Start of EXCERPTED DATA

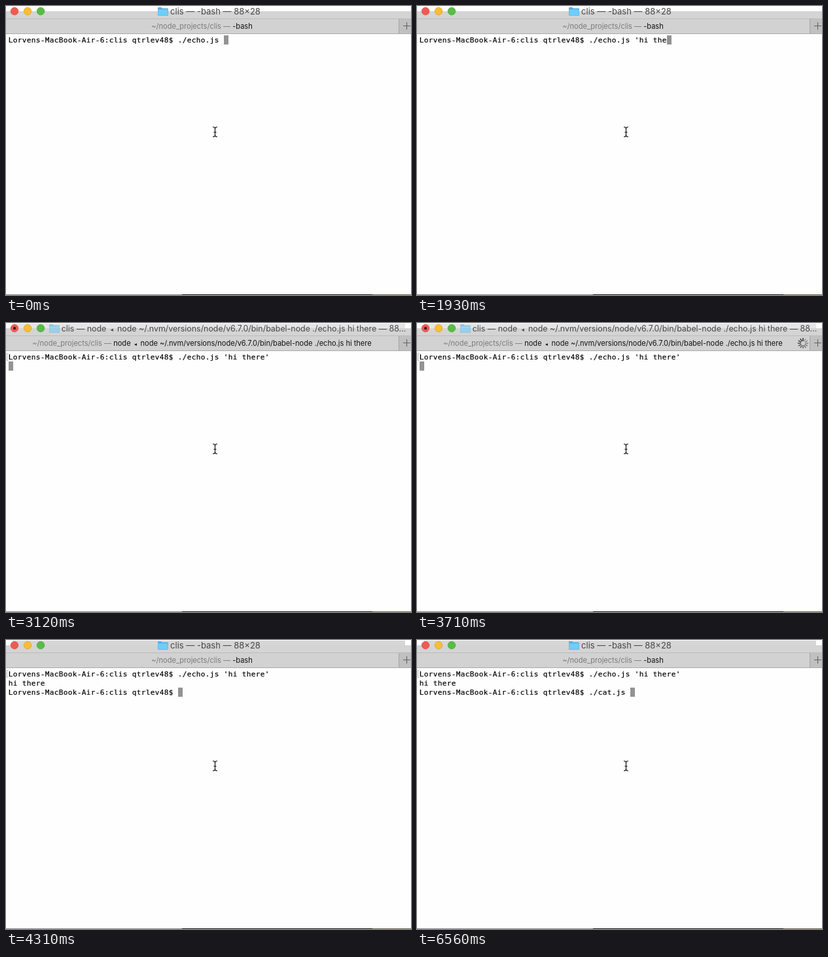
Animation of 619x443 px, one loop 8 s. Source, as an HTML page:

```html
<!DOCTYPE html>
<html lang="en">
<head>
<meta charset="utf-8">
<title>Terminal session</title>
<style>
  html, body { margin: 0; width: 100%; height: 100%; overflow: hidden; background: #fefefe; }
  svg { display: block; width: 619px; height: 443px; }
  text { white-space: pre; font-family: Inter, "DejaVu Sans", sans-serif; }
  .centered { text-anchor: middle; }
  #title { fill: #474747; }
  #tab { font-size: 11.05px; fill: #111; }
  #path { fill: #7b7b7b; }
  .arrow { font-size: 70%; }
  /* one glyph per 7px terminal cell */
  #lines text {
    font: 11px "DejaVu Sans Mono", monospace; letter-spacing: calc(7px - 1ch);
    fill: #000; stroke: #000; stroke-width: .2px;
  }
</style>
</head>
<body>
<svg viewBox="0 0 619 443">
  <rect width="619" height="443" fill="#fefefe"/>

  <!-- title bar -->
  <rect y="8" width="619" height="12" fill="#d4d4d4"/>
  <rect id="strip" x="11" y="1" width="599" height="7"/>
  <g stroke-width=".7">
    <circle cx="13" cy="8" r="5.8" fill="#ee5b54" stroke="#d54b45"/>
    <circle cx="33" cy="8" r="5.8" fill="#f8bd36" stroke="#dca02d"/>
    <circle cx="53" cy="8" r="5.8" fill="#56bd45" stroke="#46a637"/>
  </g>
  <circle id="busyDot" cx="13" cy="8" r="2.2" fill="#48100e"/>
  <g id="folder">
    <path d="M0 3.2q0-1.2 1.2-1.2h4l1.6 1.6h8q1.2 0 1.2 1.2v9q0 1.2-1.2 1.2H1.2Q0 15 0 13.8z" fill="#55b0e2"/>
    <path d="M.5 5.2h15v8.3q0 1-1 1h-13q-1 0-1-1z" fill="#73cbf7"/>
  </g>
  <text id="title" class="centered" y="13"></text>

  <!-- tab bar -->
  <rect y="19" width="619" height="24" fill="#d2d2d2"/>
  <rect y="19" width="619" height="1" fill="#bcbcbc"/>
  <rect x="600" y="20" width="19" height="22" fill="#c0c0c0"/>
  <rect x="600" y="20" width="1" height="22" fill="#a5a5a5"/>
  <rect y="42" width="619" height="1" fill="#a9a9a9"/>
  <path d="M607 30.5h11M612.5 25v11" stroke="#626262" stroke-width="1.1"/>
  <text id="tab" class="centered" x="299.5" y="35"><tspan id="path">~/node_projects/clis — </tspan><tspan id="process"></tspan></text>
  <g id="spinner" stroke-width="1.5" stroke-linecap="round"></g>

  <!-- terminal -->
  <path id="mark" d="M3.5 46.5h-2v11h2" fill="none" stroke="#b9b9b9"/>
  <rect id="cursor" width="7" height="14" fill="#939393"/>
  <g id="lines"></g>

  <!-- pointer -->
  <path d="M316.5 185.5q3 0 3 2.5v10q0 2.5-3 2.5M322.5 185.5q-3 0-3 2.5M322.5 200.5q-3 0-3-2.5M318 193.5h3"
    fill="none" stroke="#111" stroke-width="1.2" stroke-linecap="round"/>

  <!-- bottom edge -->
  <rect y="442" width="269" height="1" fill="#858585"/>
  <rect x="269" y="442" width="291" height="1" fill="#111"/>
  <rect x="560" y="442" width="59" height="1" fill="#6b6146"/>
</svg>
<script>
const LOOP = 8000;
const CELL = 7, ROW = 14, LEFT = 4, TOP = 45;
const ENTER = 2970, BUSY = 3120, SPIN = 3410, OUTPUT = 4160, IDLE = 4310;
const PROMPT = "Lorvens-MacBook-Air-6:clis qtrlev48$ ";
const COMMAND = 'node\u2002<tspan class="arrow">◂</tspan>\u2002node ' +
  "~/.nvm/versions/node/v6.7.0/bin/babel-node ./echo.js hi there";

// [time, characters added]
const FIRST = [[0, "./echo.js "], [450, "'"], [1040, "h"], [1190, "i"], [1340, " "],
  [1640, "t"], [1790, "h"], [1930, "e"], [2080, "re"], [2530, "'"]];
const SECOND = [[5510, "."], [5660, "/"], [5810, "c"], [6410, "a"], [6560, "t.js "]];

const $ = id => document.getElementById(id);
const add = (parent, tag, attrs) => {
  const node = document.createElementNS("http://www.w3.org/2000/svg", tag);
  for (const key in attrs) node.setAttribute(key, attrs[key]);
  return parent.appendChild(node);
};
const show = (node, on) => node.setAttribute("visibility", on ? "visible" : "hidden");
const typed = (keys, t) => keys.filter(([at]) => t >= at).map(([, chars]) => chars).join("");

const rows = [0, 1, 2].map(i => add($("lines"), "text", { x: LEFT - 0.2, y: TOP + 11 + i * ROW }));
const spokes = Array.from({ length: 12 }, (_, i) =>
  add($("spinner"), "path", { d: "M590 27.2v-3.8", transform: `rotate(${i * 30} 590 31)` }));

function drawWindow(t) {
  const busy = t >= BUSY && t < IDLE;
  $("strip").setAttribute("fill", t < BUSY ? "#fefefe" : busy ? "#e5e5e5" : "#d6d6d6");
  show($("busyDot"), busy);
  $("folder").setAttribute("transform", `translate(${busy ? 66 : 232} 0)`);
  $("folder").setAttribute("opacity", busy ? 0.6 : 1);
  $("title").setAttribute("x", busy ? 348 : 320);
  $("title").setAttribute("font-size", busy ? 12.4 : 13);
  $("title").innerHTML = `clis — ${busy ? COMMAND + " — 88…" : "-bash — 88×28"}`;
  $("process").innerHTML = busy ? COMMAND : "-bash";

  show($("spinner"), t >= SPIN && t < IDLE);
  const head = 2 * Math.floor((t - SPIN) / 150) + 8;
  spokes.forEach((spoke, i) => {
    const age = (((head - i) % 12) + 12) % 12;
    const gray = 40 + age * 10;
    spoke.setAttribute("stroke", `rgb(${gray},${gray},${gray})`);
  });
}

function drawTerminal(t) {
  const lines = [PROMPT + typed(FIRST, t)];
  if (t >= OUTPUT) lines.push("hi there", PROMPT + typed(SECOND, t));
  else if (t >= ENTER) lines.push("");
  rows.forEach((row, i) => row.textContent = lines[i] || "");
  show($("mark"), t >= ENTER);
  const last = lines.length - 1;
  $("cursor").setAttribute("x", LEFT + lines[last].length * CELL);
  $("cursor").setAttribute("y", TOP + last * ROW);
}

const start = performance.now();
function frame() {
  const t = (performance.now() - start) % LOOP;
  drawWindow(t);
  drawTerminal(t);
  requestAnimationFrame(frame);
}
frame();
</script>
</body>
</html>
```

End of EXCERPTED DATA

YOUR OBJECTIVE:
In the listing above, find each line with the word "font" and copy it out.

SOLUTION FOR THIS PROBLEM:
  text { white-space: pre; font-family: Inter, "DejaVu Sans", sans-serif; }
  #tab { font-size: 11.05px; fill: #111; }
  .arrow { font-size: 70%; }
    font: 11px "DejaVu Sans Mono", monospace; letter-spacing: calc(7px - 1ch);
  $("title").setAttribute("font-size", busy ? 12.4 : 13);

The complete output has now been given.